| What needs to be done |
One line at a time, check the entries below for the word "path", and copy each line that has it.

□ □ □ □ □ □ □

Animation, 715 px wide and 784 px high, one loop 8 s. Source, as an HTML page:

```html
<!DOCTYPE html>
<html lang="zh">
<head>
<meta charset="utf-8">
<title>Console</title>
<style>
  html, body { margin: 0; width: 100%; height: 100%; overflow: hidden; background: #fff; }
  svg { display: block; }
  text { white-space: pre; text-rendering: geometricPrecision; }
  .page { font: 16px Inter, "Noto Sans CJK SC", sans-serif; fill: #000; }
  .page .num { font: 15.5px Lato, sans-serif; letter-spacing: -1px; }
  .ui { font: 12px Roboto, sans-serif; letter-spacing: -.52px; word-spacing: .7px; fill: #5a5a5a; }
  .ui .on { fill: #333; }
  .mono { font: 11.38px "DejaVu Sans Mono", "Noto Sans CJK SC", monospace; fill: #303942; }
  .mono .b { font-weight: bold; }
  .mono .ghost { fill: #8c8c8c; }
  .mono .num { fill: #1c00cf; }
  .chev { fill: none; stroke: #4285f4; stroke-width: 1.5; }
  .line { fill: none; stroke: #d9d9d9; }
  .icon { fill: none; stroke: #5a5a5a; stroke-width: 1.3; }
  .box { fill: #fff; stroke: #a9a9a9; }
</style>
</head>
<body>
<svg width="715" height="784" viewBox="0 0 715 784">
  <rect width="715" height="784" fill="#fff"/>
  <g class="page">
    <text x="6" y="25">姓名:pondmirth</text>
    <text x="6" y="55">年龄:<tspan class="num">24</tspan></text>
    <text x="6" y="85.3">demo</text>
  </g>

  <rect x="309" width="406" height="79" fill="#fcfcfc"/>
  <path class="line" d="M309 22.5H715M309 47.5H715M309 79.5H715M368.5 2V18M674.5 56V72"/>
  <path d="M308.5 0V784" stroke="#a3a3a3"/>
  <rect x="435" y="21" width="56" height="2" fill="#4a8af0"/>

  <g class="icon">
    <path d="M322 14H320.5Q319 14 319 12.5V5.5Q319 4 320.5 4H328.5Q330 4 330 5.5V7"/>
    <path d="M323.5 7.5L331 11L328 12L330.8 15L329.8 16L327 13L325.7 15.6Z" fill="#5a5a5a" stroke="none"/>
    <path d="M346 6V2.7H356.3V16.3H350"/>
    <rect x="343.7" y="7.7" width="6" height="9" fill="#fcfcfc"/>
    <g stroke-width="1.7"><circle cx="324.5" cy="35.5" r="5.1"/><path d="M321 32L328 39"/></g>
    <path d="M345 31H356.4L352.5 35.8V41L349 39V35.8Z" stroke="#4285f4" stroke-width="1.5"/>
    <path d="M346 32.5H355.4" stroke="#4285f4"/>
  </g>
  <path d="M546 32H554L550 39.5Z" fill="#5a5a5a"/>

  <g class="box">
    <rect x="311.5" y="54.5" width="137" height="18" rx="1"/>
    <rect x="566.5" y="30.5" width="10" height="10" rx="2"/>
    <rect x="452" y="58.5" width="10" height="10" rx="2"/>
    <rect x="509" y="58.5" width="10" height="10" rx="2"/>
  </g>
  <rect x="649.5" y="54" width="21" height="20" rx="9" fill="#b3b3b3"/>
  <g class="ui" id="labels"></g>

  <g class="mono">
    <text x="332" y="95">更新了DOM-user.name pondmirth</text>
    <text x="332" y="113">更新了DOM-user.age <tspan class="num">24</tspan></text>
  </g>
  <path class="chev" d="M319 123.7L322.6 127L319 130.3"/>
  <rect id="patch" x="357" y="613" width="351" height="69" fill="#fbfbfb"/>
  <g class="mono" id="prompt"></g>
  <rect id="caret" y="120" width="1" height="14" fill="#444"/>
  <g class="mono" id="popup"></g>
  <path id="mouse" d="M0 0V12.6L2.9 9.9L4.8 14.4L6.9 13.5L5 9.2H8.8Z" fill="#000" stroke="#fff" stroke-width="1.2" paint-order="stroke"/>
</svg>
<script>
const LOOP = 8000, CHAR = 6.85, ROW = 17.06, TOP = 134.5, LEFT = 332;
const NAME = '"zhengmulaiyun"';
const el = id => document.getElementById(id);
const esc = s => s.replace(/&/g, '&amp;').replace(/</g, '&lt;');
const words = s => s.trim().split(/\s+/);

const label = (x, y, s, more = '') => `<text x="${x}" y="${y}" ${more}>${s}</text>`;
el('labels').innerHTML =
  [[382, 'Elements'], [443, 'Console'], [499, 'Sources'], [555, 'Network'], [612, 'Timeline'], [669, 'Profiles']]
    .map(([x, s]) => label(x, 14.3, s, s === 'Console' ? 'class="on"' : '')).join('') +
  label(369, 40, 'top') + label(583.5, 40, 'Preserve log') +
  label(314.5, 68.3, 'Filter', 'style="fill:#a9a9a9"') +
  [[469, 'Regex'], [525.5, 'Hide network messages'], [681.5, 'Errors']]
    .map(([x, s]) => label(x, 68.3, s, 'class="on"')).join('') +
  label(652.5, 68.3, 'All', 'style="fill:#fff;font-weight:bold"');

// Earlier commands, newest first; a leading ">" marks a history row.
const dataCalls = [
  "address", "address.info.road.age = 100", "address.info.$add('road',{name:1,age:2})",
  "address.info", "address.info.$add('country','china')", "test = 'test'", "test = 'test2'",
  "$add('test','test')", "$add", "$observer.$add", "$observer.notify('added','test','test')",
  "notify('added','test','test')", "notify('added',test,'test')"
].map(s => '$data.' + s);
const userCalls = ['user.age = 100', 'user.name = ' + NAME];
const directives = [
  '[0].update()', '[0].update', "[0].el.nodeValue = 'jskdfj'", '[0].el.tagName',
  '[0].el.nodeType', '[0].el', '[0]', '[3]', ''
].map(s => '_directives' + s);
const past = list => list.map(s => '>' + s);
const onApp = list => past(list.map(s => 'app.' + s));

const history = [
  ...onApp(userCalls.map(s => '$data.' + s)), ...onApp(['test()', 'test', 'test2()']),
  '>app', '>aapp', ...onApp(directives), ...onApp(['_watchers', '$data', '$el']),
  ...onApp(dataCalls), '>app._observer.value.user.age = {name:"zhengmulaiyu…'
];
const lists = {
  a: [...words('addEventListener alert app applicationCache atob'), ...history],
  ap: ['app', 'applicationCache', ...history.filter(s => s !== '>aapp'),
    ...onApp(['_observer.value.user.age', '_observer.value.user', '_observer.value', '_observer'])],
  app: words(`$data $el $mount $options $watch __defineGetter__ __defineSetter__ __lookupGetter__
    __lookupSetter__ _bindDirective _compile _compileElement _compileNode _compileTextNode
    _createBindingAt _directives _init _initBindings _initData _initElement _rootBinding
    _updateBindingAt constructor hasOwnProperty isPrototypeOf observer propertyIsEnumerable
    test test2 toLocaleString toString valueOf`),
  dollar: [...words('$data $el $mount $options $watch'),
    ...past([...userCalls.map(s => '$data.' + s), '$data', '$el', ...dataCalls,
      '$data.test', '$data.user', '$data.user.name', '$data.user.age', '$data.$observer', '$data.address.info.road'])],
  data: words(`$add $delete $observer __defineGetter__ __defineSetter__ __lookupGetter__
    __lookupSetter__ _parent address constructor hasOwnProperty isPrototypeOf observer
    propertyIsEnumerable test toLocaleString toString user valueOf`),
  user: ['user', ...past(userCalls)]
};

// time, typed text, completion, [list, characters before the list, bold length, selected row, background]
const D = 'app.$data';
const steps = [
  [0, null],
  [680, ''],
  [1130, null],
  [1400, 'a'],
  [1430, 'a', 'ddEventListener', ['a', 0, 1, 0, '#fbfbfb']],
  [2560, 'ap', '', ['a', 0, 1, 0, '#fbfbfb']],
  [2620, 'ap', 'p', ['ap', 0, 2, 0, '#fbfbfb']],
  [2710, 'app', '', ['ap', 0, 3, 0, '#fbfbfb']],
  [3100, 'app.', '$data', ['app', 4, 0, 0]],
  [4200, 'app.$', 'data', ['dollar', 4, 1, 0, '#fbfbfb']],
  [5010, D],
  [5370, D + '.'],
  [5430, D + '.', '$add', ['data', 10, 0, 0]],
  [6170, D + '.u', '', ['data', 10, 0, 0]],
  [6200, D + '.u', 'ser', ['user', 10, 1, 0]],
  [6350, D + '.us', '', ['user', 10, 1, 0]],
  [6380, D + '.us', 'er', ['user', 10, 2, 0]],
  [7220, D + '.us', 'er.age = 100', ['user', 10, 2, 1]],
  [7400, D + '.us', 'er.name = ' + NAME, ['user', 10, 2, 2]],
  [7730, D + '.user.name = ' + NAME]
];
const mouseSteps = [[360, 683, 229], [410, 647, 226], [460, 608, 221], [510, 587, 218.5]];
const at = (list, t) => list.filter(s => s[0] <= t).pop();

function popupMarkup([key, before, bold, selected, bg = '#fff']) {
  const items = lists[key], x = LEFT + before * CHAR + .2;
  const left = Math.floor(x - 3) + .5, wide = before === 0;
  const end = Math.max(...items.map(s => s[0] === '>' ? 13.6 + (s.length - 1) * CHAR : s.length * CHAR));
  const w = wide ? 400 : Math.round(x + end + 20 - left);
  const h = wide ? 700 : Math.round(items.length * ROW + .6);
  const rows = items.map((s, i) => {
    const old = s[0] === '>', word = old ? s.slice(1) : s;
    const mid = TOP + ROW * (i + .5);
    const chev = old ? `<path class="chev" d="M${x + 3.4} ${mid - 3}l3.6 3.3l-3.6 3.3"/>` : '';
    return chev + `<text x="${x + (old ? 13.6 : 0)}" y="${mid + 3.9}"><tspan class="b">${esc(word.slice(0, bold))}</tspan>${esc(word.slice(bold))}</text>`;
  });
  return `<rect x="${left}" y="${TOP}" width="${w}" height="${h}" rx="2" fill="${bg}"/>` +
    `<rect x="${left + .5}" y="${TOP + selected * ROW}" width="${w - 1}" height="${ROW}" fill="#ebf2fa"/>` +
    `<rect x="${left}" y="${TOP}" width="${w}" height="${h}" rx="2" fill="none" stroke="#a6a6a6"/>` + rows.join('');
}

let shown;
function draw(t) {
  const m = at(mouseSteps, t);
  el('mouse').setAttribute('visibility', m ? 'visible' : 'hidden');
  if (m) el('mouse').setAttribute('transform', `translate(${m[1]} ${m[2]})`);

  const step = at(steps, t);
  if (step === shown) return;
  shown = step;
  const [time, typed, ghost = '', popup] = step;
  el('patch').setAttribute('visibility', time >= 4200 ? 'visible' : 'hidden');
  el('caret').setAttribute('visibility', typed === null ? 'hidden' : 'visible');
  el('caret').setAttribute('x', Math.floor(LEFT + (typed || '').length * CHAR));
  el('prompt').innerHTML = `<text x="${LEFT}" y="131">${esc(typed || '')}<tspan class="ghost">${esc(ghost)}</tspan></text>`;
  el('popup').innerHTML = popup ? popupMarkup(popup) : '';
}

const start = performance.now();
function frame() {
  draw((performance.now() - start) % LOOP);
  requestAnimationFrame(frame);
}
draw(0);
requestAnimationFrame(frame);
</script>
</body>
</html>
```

□ □ □ □ □ □ □

| Answer space |
  <path class="line" d="M309 22.5H715M309 47.5H715M309 79.5H715M368.5 2V18M674.5 56V72"/>
  <path d="M308.5 0V784" stroke="#a3a3a3"/>
    <path d="M322 14H320.5Q319 14 319 12.5V5.5Q319 4 320.5 4H328.5Q330 4 330 5.5V7"/>
    <path d="M323.5 7.5L331 11L328 12L330.8 15L329.8 16L327 13L325.7 15.6Z" fill="#5a5a5a" stroke="none"/>
    <path d="M346 6V2.7H356.3V16.3H350"/>
    <g stroke-width="1.7"><circle cx="324.5" cy="35.5" r="5.1"/><path d="M321 32L328 39"/></g>
    <path d="M345 31H356.4L352.5 35.8V41L349 39V35.8Z" stroke="#4285f4" stroke-width="1.5"/>
    <path d="M346 32.5H355.4" stroke="#4285f4"/>
  <path d="M546 32H554L550 39.5Z" fill="#5a5a5a"/>
  <path class="chev" d="M319 123.7L322.6 127L319 130.3"/>
  <path id="mouse" d="M0 0V12.6L2.9 9.9L4.8 14.4L6.9 13.5L5 9.2H8.8Z" fill="#000" stroke="#fff" stroke-width="1.2" paint-order="stroke"/>
    const chev = old ? `<path class="chev" d="M${x + 3.4} ${mid - 3}l3.6 3.3l-3.6 3.3"/>` : '';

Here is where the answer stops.